Plain-text document sources:
BEGIN

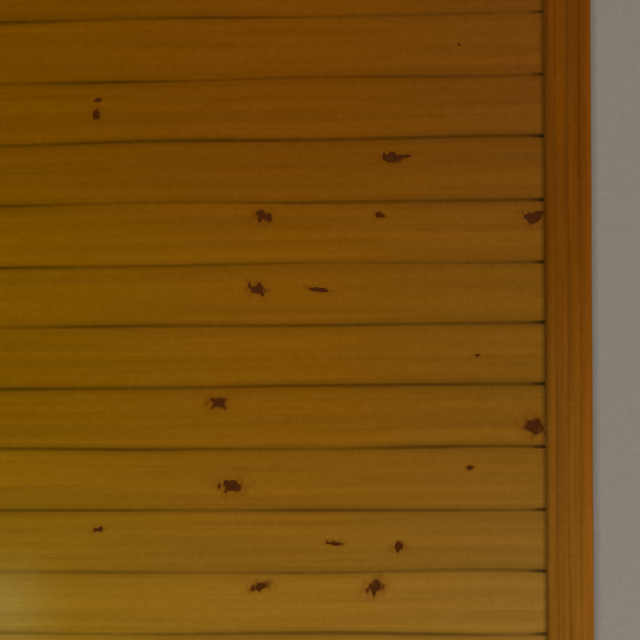
Give the GLSL for this texture, as a three.js fragment shader.

```glsl
// Varnished pine boards, stacked slightly out of level, ending at an upright
// trim strip beside a plain grey wall. Seams repeat with fract; grain comes
// from stretched value noise, and knots from hashed cells along each board.

#define BOARD_PITCH 0.0955
#define BOARD_OFFSET 0.010
#define BOARD_FAN 0.020
#define SEAM_WIDTH 0.0030
#define SEAM_DEPTH 0.27
#define GRAIN_DEPTH 0.10
#define SPECKLE 0.030
#define KNOT_CHANCE 0.58
#define TRIM_LEFT 0.848
#define TRIM_RIGHT 0.922
#define TRIM_LEAN 0.006
#define EDGE_BLUR 0.0022

varying vec2 vUv;

float hash(vec2 p) {
  vec3 q = fract(p.xyx * 0.1031);
  q += dot(q, q.yzx + 33.33);
  return fract((q.x + q.y) * q.z);
}

float noise(vec2 p) {
  vec2 i = floor(p), f = fract(p);
  f = f * f * (3.0 - 2.0 * f);
  return mix(mix(hash(i), hash(i + vec2(1.0, 0.0)), f.x),
             mix(hash(i + vec2(0.0, 1.0)), hash(i + 1.0), f.x), f.y);
}

float fbm(vec2 p) {
  float sum = 0.0, amp = 0.5;
  for (int i = 0; i < 4; i++) {
    sum += amp * noise(p);
    p = p * 2.03 + 17.3;
    amp *= 0.5;
  }
  return sum;
}

// Dark core (x) and stained halo (y) of the knot in this cell of a board.
vec2 knot(vec2 p, float row, float height, float cells, float chance,
          vec2 smallest, vec2 largest) {
  float cell = floor(p.x * cells);
  vec2 seed = vec2(cell * 3.0 + cells * 7.0, row * 5.0 + 40.0);
  float size = hash(seed + 1.7);
  vec2 radius = mix(smallest, largest, vec2(size * size, hash(seed + 3.1)));
  vec2 center = vec2((cell + mix(0.25, 0.75, hash(seed + 5.3))) / cells,
                     mix(0.25, 0.78, hash(seed + 8.9)) * BOARD_PITCH);
  vec2 d = vec2(p.x, height) - center;
  d.y += d.x * (hash(seed + 11.3) - 0.5) * 0.35;
  float ragged = (noise(p * vec2(190.0, 130.0)) - 0.5) * 0.9;
  float dist = length(d / radius) + ragged;
  float present = step(hash(seed), chance);
  return present * vec2(1.0 - smoothstep(0.55, 1.15, dist),
                        1.0 - smoothstep(0.6, 2.3, dist));
}

vec3 boards(vec2 p) {
  float level = (p.y - BOARD_OFFSET) / (BOARD_PITCH * (1.0 + BOARD_FAN * p.x));
  level += (noise(vec2(p.x * 4.0, floor(level + 0.5) * 9.0 + 50.0)) - 0.5) * 0.05;
  float row = floor(level), height = fract(level) * BOARD_PITCH;

  // Broad light: amber above, yellow at the left, paler toward the bottom.
  vec3 amber = vec3(0.430, 0.242, 0.015);
  vec3 honey = vec3(0.480, 0.300, 0.030);
  vec3 pale = vec3(0.530, 0.368, 0.095);
  vec3 col = mix(honey, amber, smoothstep(0.45, 0.90, p.y));
  col = mix(col, pale, 1.0 - smoothstep(0.0, 0.42, p.y));
  col += vec3(-0.01, 0.012, -0.02) * (1.0 - smoothstep(0.0, 0.45, p.x));
  col += vec3(-0.01, 0.0, 0.03) * smoothstep(0.45, 0.85, p.x);
  col += vec3(0.03, 0.06, 0.10) * (1.0 - smoothstep(0.0, 0.13, length(p - vec2(0.0, 0.05))));

  // Board tone and lengthwise grain.
  col *= 0.975 + 0.05 * hash(vec2(row + 20.0, 4.0));
  float grain = fbm(vec2(p.x * 2.5 + row * 13.0 + 60.0, level * 9.0 + 30.0));
  float fiber = noise(vec2(p.x * 9.0, level * 34.0 + 80.0));
  col *= 1.0 + GRAIN_DEPTH * (grain - 0.47) * 1.6 + GRAIN_DEPTH * 0.3 * (fiber - 0.5);

  // Knots and smaller flecks.
  vec2 big = knot(p, row, height, 4.0, KNOT_CHANCE - 0.40 * p.y,
                  vec2(0.009, 0.006), vec2(0.032, 0.012));
  vec2 fleck = knot(p, row, height, 9.0, 0.20 - 0.12 * p.y,
                    vec2(0.004, 0.0022), vec2(0.022, 0.0045));
  col = mix(col, vec3(0.38, 0.20, 0.03), 0.40 * max(big.y, fleck.y));
  col = mix(col, vec3(0.235, 0.105, 0.035), 0.85 * max(big.x, fleck.x));

  // Seam line with a soft shadow, darker where it meets the trim.
  float gap = min(height, BOARD_PITCH - height);
  float wear = 0.45 + 0.8 * noise(vec2(p.x * 6.0, floor(level + 0.5) * 7.0 + 90.0));
  float line = 1.0 - smoothstep(SEAM_WIDTH * 0.2, SEAM_WIDTH * 1.5, gap);
  float shadow = 1.0 - smoothstep(0.0, SEAM_WIDTH * 4.5, gap);
  float corner = smoothstep(TRIM_LEFT - 0.025, TRIM_LEFT, p.x);
  col *= 1.0 - SEAM_DEPTH * wear * (0.65 * line + 0.35 * shadow) - 0.3 * line * corner;
  return col;
}

vec3 trim(vec2 p, float across) {
  vec3 col = mix(vec3(0.510, 0.320, 0.075), vec3(0.430, 0.230, 0.025),
                 smoothstep(0.05, 0.75, p.y));
  float grain = fbm(vec2(across * 11.0, p.y * 4.0 + 25.0));
  float groove = smoothstep(0.5, 0.95, cos(across * 25.0));
  col *= 0.93 + 0.25 * (grain - 0.4) - 0.07 * groove;
  col *= 1.0 - 0.26 * (1.0 - smoothstep(0.0, 0.14, across));
  return col + vec3(0.05, 0.015, 0.0) * smoothstep(0.78, 0.96, across);
}

void main() {
  vec2 p = vUv;
  float x = p.x - TRIM_LEAN * (1.0 - p.y);
  float across = (x - TRIM_LEFT) / (TRIM_RIGHT - TRIM_LEFT);
  vec3 wall = mix(vec3(0.535, 0.500, 0.465), vec3(0.505, 0.480, 0.430), p.y);
  wall *= 1.0 - 0.15 * (1.0 - smoothstep(TRIM_RIGHT, TRIM_RIGHT + 0.014, x));

  vec3 col = boards(p);
  col *= 1.0 - 0.22 * smoothstep(TRIM_LEFT - 0.008, TRIM_LEFT, x);
  col = mix(col, trim(p, across), smoothstep(-EDGE_BLUR, EDGE_BLUR, x - TRIM_LEFT));
  col = mix(col, wall, smoothstep(-EDGE_BLUR, EDGE_BLUR, x - TRIM_RIGHT));
  col += SPECKLE * (fbm(p * 190.0) - 0.47);
  gl_FragColor = vec4(col, 1.0);
}
```
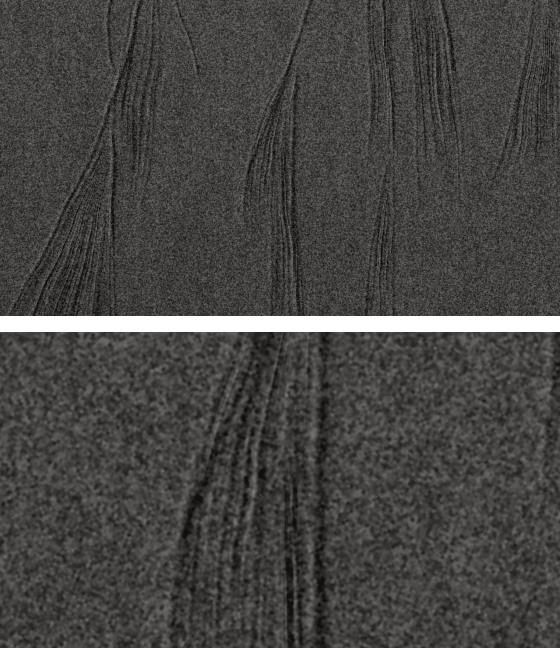
Top, the full canvas; bottom, a detail of the centre.
Give the GLSL for this texture, as a WebGL 2 fragment shader.

```glsl
#version 300 es
precision highp float;
// Dark wet sand cut by drainage rills: fans of fine strands run downhill and
// sharp creases join them. Each fan is a strip between two bent edges, split
// into strands lit from the left; two turned noise layers make the grains.
uniform vec2 u_resolution;
out vec4 fragColor;

// Fans: top x, top y, bottom y, top width
const int FANS = 8;
const vec4 FAN_TOP[FANS] = vec4[FANS](
  vec4(0.336, 0.57, -0.25, 0.025), vec4(0.455, 1.08, 0.27, 0.05),
  vec4(0.935, 0.82, 0.22, 0.02), vec4(0.87, 0.56, -0.15, 0.04),
  vec4(1.15, 1.10, 0.42, 0.08), vec4(1.225, 0.47, -0.20, 0.02),
  vec4(1.28, 1.10, 0.32, 0.10), vec4(1.70, 1.10, 0.35, 0.07));
// Fans: bottom left x, bottom right x, left bend, right bend
const vec4 FAN_BASE[FANS] = vec4[FANS](
  vec4(-0.147, 0.37, 0.04, 0.0), vec4(0.366, 0.44, -0.045, 0.02),
  vec4(0.79, 0.93, -0.06, -0.03), vec4(0.86, 0.956, 0.0, 0.015),
  vec4(1.165, 1.25, 0.015, 0.0), vec4(1.15, 1.253, -0.015, 0.0),
  vec4(1.325, 1.472, 0.015, 0.025), vec4(1.53, 1.80, 0.035, 0.0));

// Creases: top point, bottom point
const int CREASES = 8;
const vec4 CREASE_PATH[CREASES] = vec4[CREASES](
  vec4(0.468, 1.10, -0.109, -0.20), vec4(0.357, 0.59, 0.366, 0.22),
  vec4(0.385, 1.08, 0.372, 0.74), vec4(0.54, 1.08, 0.64, 0.72),
  vec4(1.02, 1.10, 0.755, 0.38), vec4(0.945, 0.78, 0.956, -0.10),
  vec4(1.20, 1.10, 1.25, 0.50), vec4(1.375, 1.08, 1.44, 0.72));
// Creases: bend, width
const vec2 CREASE_FORM[CREASES] = vec2[CREASES](
  vec2(0.085, 0.006), vec2(0.0, 0.0055), vec2(-0.036, 0.005),
  vec2(0.0, 0.004), vec2(0.012, 0.006), vec2(-0.02, 0.006),
  vec2(0.0, 0.0045), vec2(0.012, 0.0055));

float hash(vec2 cell) {
  vec3 q = fract(cell.xyx * 0.1031);
  q += dot(q, q.yzx + 33.33);
  return fract((q.x + q.y) * q.z);
}

// Smooth value noise, centred on zero
float noise(vec2 p) {
  vec2 i = floor(p), f = fract(p);
  f = f * f * (3.0 - 2.0 * f);
  float low = mix(hash(i), hash(i + vec2(1, 0)), f.x);
  float high = mix(hash(i + vec2(0, 1)), hash(i + vec2(1, 1)), f.x);
  return mix(low, high, f.y) - 0.5;
}

// Lit lip on the left, shadow in the groove
float groove(float d, float width) {
  float s = d / width;
  return 0.6 * exp(-(s + 1.7) * (s + 1.7)) - exp(-s * s);
}

float bentX(float top, float bottom, float bend, float t) {
  return mix(top, bottom, t) + 4.0 * bend * t * (1.0 - t);
}

float crease(vec2 p, vec4 path, float bend, float width) {
  float t = (path.y - p.y) / (path.y - path.w);
  float fade = smoothstep(0.0, 0.08, t) * (1.0 - smoothstep(0.8, 1.0, t));
  float x = bentX(path.x, path.z, bend, t);
  return fade * groove(p.x - x, width);
}

// One groove per unit of a, each with its own depth, start and end along t
float strands(float a, float t, float seed) {
  float id = floor(a), f = a - id;
  float start = 0.45 * hash(vec2(id, seed));
  float end = 0.55 + 0.5 * hash(vec2(id, seed + 9.0));
  float depth = 0.35 + 0.65 * hash(vec2(id, seed + 21.0));
  float run = smoothstep(start - 0.1, start + 0.1, t) * (1.0 - smoothstep(end - 0.2, end, t));
  float window = 16.0 * f * f * (1.0 - f) * (1.0 - f);
  return depth * run * smoothstep(0.0, 0.4, window) * groove(f - 0.58, 0.2);
}

float fan(vec2 p, vec4 top, vec4 base, float seed) {
  float t = (top.y - p.y) / (top.y - top.z);
  if (t < 0.0 || t > 1.2) return 0.0;
  float left = bentX(top.x, base.x, base.z, t);
  float right = bentX(top.x + top.w, base.y, base.w, t);
  float span = max(right - left, 0.005);
  float u = (p.x - left) / span;
  float ragged = t + 0.3 * noise(vec2(u * 7.0, seed));
  float fade = smoothstep(0.0, 0.08, t) * (1.0 - smoothstep(0.75, 1.0, ragged));
  // Strands converge at the top and wander on the way down
  float count = clamp((base.y - base.x) / 0.015, 6.0, 18.0);
  float a = u * count + 1.6 * noise(vec2(u * 3.0 + seed, t * 4.0));
  float visible = smoothstep(0.002, 0.006, span / count);
  float relief = visible * strands(a, t, seed) + 0.8 * strands(a * 0.43 + 5.0, t, seed + 50.0);
  relief += 0.6 * noise(vec2(a * 0.8, t * 4.0 + seed * 7.0)) - 0.05;
  float inside = smoothstep(-0.03, 0.05, u) * (1.0 - smoothstep(0.9, 1.04, u));
  float edges = 0.65 * groove(p.x - left, 0.005) + 0.5 * groove(p.x - right, 0.0045);
  return fade * (inside * relief + edges);
}

vec2 turn(vec2 p, float angle) {
  float c = cos(angle), s = sin(angle);
  return vec2(c * p.x - s * p.y, s * p.x + c * p.y);
}

// Sand grains on two turned grids, with sparse glints
float grains(vec2 p) {
  float fine = noise(turn(p, 0.4) * 290.0 + 900.0) + noise(turn(p, 1.15) * 250.0 + 700.0);
  float glint = smoothstep(0.32, 0.5, noise(turn(p, 0.75) * 230.0 + 500.0));
  return 0.155 * fine + 0.035 * noise(turn(p, 0.2) * 120.0 + 300.0) + 0.06 * glint;
}

void main() {
  vec2 p = gl_FragCoord.xy / u_resolution.y;
  float aspect = u_resolution.x / u_resolution.y;
  vec2 w = p;
  w.x += 0.014 * noise(p * vec2(5.0, 6.0)) + 0.004 * noise(p * vec2(14.0, 18.0));

  float relief = 0.0;
  for (int i = 0; i < FANS; i++)
    relief += fan(w, FAN_TOP[i], FAN_BASE[i], float(i) + 1.5);
  for (int i = 0; i < CREASES; i++)
    relief += crease(w, CREASE_PATH[i], CREASE_FORM[i].x, CREASE_FORM[i].y);

  // Soft vertical drainage streaks and uneven light
  float streaks = 0.03 * noise(w * vec2(80.0, 9.0)) + 0.015 * noise(w * vec2(24.0, 3.0));
  float light = 0.238 + 0.03 * p.y + 0.012 * smoothstep(0.0, 0.6, p.x / aspect);
  float value = light + streaks + grains(p) + 0.13 * clamp(relief, -1.2, 0.9);
  fragColor = vec4(max(value, 0.06) * vec3(1.02, 0.99, 0.965), 1.0);
}
```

END

WHAT THE TASK REQUIRES:
Each line in the data that holds the string "groove" needs to be copied.

OUTPUT OF THE TASK:
  float groove = smoothstep(0.5, 0.95, cos(across * 25.0));
  col *= 0.93 + 0.25 * (grain - 0.4) - 0.07 * groove;
// Lit lip on the left, shadow in the groove
float groove(float d, float width) {
  return fade * groove(p.x - x, width);
// One groove per unit of a, each with its own depth, start and end along t
  return depth * run * smoothstep(0.0, 0.4, window) * groove(f - 0.58, 0.2);
  float edges = 0.65 * groove(p.x - left, 0.005) + 0.5 * groove(p.x - right, 0.0045);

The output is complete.